I did, however, plan out our meals for this coming week. And here’s how I make my meal plan in the first place.

How’s your training going? What’s your goal race? Do your friends “make” you run father than you had planned or rope you into hill work or is it just mine?

Had another productive week, logging the miles on my training plan and doing most of my cross training. I even used the foam roller and stretched. Yes, that big of a good doobie.

The trend continued this morning when my runner friends and I headed out for four, five, eight, 10 miles on a snowy, windy day with a 19-degree windchill.

Brr doesn’t even begin to cover it.

The sidewalks were mostly covered in ice, making the run even more fun.

There was a lot of ice on our run this morning.

There was a lot of ice on our run this morning.

We soldiered on through the Michigan State University campus and eventually reaching semi-plowed paved trails.

lachicaruns msu river

On the banks of the Red Cedar…

With our favorite statue.

With our favorite statue.

I should admit that we almost turned around at the two-mile mark but we were feeling pretty good and kept going. Good thing, too, because the schedule called for 10 and we did catch up to — and run with — some of our favorite Team Playmakers runners. The rest of the week is taper.

And this is why we went 10 miles today.

And this is why we went 10 miles today.

Now here I sit, still trying to thaw out but glad we got our long run in before next week’s Gazelle Girl Half Marathon. In the meantime, I’m trying to adopt this attitude:

different kinds of good weather

I did plan next week’s meals, so I have that going for me. If you’re new, here’s how I make my list.

  • Spanish rice (with tomatoes, green peppers and onions), garlic toast. Here’s a similar recipe.
  • Goulash, green salad. Here’s a similar recipe.
  • Meatloaf, mashed potatoes, corn
  • Pizza (yes, again)
  • Chicken fajitas (I thaw frozen chicken in a zip-top baggie with Zesty Italian dressing, grill it and cut it up for the fajitas. I also cut up onions with red and green peppers, wrap them up in foil and grill them. Serve with cheese, salsa, guacamole and tortillas.)

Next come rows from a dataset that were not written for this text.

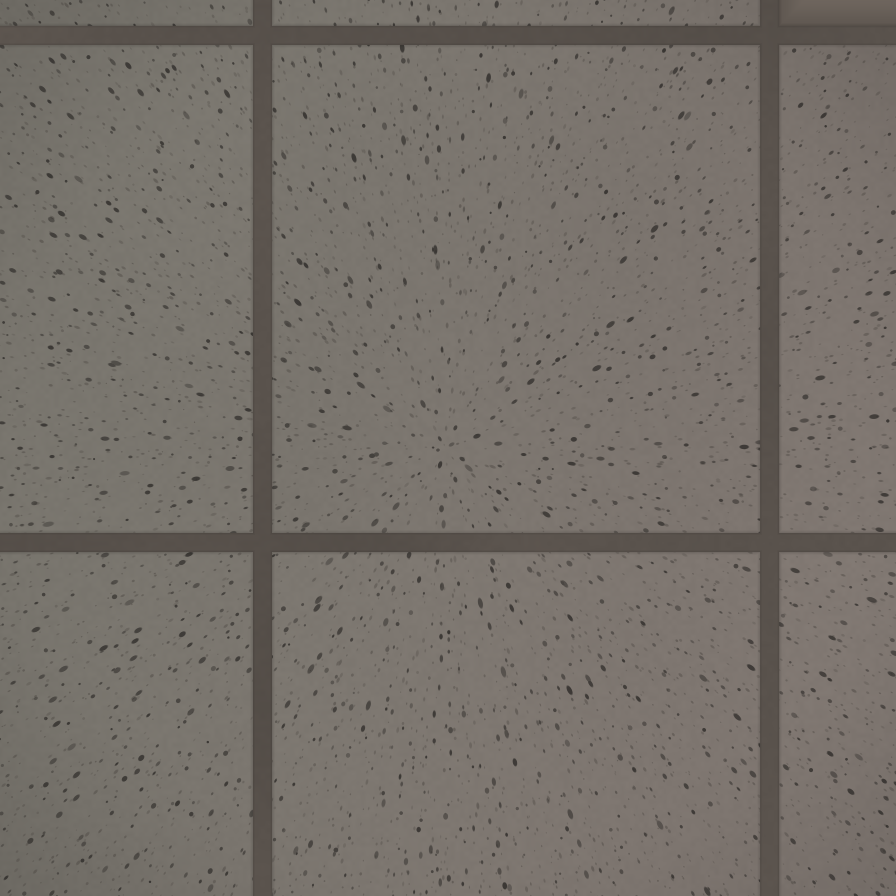
This texture is drawn by a Shadertoy shader. Its source:

```glsl
// Speckled mineral-fibre ceiling tiles held in a flat grey-brown metal grid.

float hash(vec2 p) {
    return fract(sin(dot(p, vec2(127.1, 311.7))) * 43758.545);
}

float noise(vec2 p) {
    vec2 i = floor(p), f = fract(p);
    f = f * f * (3.0 - 2.0 * f);
    return mix(mix(hash(i), hash(i + vec2(1, 0)), f.x),
               mix(hash(i + vec2(0, 1)), hash(i + vec2(1, 1)), f.x), f.y);
}

// Scattered pits, stretched along rays from the canvas centre
float pits(vec2 uv, float cells, float density, float size, float px) {
    float cover = 0.0;
    vec2 home = floor(uv * cells);
    for (int y = -1; y <= 1; y++)
    for (int x = -1; x <= 1; x++) {
        vec2 id = home + vec2(x, y);
        vec2 seed = id + cells;
        if (hash(seed + 3.7) > density) continue;
        vec2 pos = (id + vec2(hash(seed), hash(seed + 19.3))) / cells;
        vec2 ray = normalize(pos - vec2(0.497, 0.5) + 1e-4);
        vec2 d = uv - pos;
        d = vec2(dot(d, ray), dot(d, vec2(-ray.y, ray.x)));
        d.x /= 1.0 + 1.3 * hash(seed + 41.1);
        float big = hash(seed + 67.9);
        float radius = size * mix(0.5, 1.25, big * big);
        float dotMask = 1.0 - smoothstep(radius - 0.6 * px, radius + 0.6 * px, length(d));
        cover = max(cover, dotMask * mix(0.45, 1.0, hash(seed + 83.3)));
    }
    return cover;
}

void mainImage(out vec4 fragColor, in vec2 fragCoord) {
    vec2 uv = fragCoord / iResolution.xy;
    float px = 1.0 / iResolution.y;

    // Grid: signed distance to the nearest bar on each axis
    vec2 cell = (uv - vec2(0.293, 0.3945)) / 0.566;
    vec2 barDist = abs(fract(cell + 0.5) - 0.5) * 0.566 - 0.0107;
    float edge = min(barDist.x, barDist.y);
    vec2 tile = floor(cell);

    // Tile face: cool on the left, warm on the right, with soft mottling
    vec3 face = mix(vec3(0.478, 0.464, 0.434), vec3(0.498, 0.465, 0.442),
                    smoothstep(0.0, 1.0, uv.x + 0.25 * (0.5 - uv.y)));
    face *= 0.985 + 0.03 * noise(uv * 4.0) + 0.02 * (hash(tile) - 0.5);
    face *= 1.0 + 0.03 * (noise(uv * 190.0) - 0.5);
    face *= 1.0 - 0.1 * smoothstep(0.45, 0.75, length(uv - 0.5));

    // Coarse dark pits over fine faint ones
    float coarse = pits(uv, 62.0, 0.5, 0.0022, px);
    float fine = pits(uv, 95.0, 0.5, 0.0013, px);
    vec3 speckled = mix(face, vec3(0.29, 0.27, 0.25), 0.5 * fine);
    speckled = mix(speckled, vec3(0.17, 0.16, 0.15), 0.8 * coarse);

    // The top right panel is a plain, darker sheet
    float plain = step(0.5, tile.x) * step(0.5, tile.y);
    vec3 sheet = vec3(0.43, 0.395, 0.365) * (0.88 + 0.12 * smoothstep(0.0, 0.03, edge));
    vec3 color = mix(speckled, sheet, plain);

    // Narrow contact shadow beside the bars
    color *= 1.0 - 0.1 * (1.0 - smoothstep(0.0, 0.004, edge));

    // Bars with slight tonal drift and darker rims
    vec3 bar = vec3(0.345, 0.318, 0.295) * (0.95 + 0.1 * noise(uv * 5.0 + 7.0));
    bar *= 1.0 + 0.03 * (noise(uv * 150.0) - 0.5);
    bar *= 1.0 - 0.09 * smoothstep(-0.003, 0.0, edge);
    color = mix(bar, color, smoothstep(-0.6 * px, 0.6 * px, edge));

    fragColor = vec4(color, 1.0);
}
```
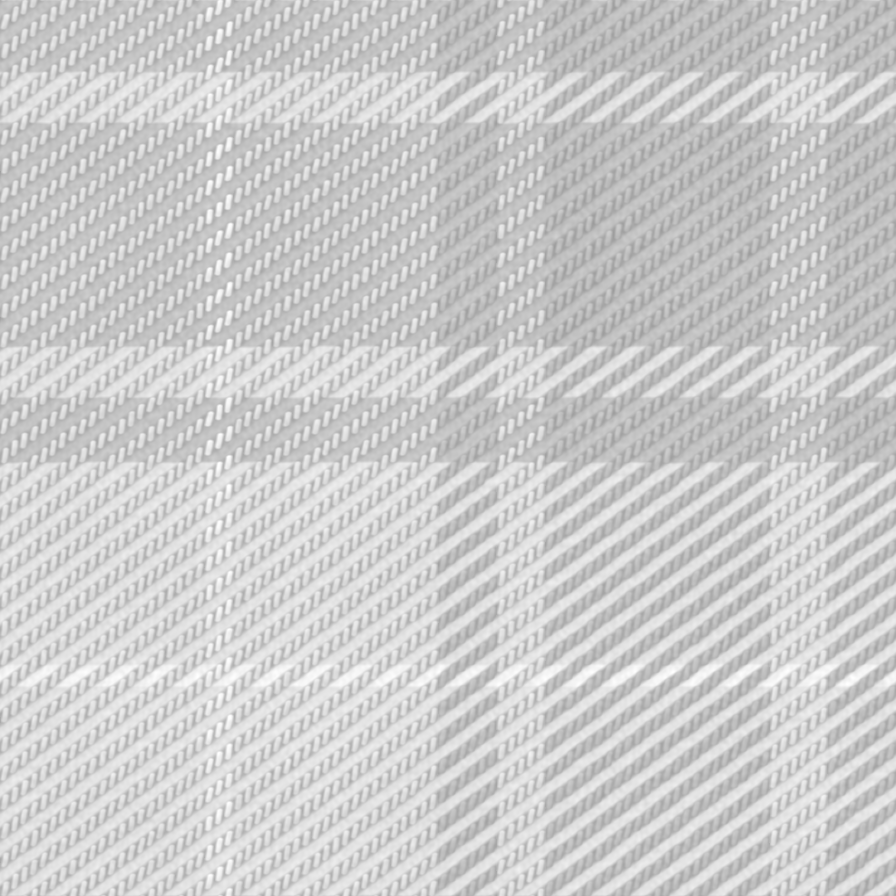
Reproduce this texture procedurally as a Shadertoy shader.

```glsl
// Pale grey twill cloth: smooth diagonal ribs, rows of slanted beads and a woven check.

const vec2 THREADS = vec2(92.0, 124.0); // warp and weft threads per canvas
const float TWILL = 4.0;                // threads per diagonal repeat
const float GREY_YARN = 0.745;
const float LIGHT_YARN = 0.865;
const float BRIGHT_YARN = 0.93;

vec2 hashGradient(vec2 cell) {
    vec2 h = vec2(dot(cell, vec2(127.1, 311.7)), dot(cell, vec2(269.5, 183.3)));
    return fract(sin(h) * 43758.55) * 2.0 - 1.0;
}

float gradientNoise(vec2 p) {
    vec2 i = floor(p), f = fract(p);
    vec2 w = f * f * f * (f * (f * 6.0 - 15.0) + 10.0);
    vec2 e = vec2(0.0, 1.0);
    float a = dot(hashGradient(i), f);
    float b = dot(hashGradient(i + e.yx), f - e.yx);
    float c = dot(hashGradient(i + e.xy), f - e.xy);
    float d = dot(hashGradient(i + e.yy), f - e.yy);
    return mix(mix(a, b, w.x), mix(c, d, w.x), w.y);
}

float roundedBox(vec2 p, vec2 halfSize, float radius) {
    vec2 d = abs(p) - halfSize + radius;
    return length(max(d, 0.0)) + min(max(d.x, d.y), 0.0) - radius;
}

float coverage(float dist, float blur) {
    return 1.0 - smoothstep(-blur, blur, dist);
}

float stripe(float t, float start, float end) {
    return step(start, t) * step(t, end);
}

// Yarn order of the check, shared by both thread directions.
float yarnTone(float index, float count) {
    float t = fract((index + 0.5) / count);
    float light = stripe(t, 0.0, 0.487) + stripe(t, 0.559, 0.613) + stripe(t, 0.861, 0.920);
    float tone = mix(GREY_YARN, LIGHT_YARN, light);
    tone = mix(tone, BRIGHT_YARN, stripe(t, 0.231, 0.260));
    return tone + 0.02 * gradientNoise(vec2(index * 0.73, count));
}

// Yarn tone with a softened step between neighbouring threads.
float softYarnTone(float position, float count) {
    float i = floor(position - 0.5);
    float blend = smoothstep(0.25, 0.75, fract(position - 0.5));
    return mix(yarnTone(i, count), yarnTone(i + 1.0, count), blend);
}

// Offset from the nearest repeat centre.
float wrapRepeat(float t) {
    return mod(t + 0.5 * TWILL, TWILL) - 0.5 * TWILL;
}

float weave(vec2 p, float blur) {
    float column = floor(p.x);
    float warp = yarnTone(column, THREADS.x);
    float weft = softYarnTone(p.y, THREADS.y);

    // Shadowed groove between ribs
    float shade = 0.45 * mix(warp, weft, 0.45) + 0.31;

    // Weft floats merging into one continuous diagonal rib
    float across = wrapRepeat(p.y - p.x - 2.5);
    float rib = coverage(abs(across) - 1.0, 0.2 + 1.5 * blur);
    float ribLight = 1.035 - 0.025 * across - 0.035 * across * across;
    shade = mix(shade, weft * ribLight, rib);

    // Short leaning warp beads, lit from the upper left
    vec2 b = vec2(fract(p.x) - 0.5, wrapRepeat(p.y - column - 1.0));
    b.x -= 0.13 * b.y;
    float bead = coverage(roundedBox(b, vec2(0.31, 1.05), 0.3), blur);
    float beadLight = 1.02 + 0.04 * b.y - 0.12 * b.x - 0.5 * b.x * b.x;
    return mix(shade, warp * beadLight, bead);
}

void mainImage(out vec4 fragColor, in vec2 fragCoord) {
    vec2 uv = fragCoord / iResolution.xy;
    vec2 pixel = THREADS / iResolution.xy;

    // Slight waver of the threads
    vec2 waver = vec2(gradientNoise(uv * 38.0), gradientNoise(uv * 38.0 + 71.0));
    vec2 p = uv * THREADS + 0.2 * waver;

    float tone = weave(p, max(0.18, 0.75 * pixel.y));

    // Fibre grain and faint uneven wear
    tone += 0.06 * gradientNoise(uv * vec2(170.0, 150.0));
    tone += 0.02 * gradientNoise(uv * 7.0);
    fragColor = vec4(vec3(clamp(tone, 0.0, 1.0)), 1.0);
}
```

What’s on tap for next week? Have you tried any new recipes recently?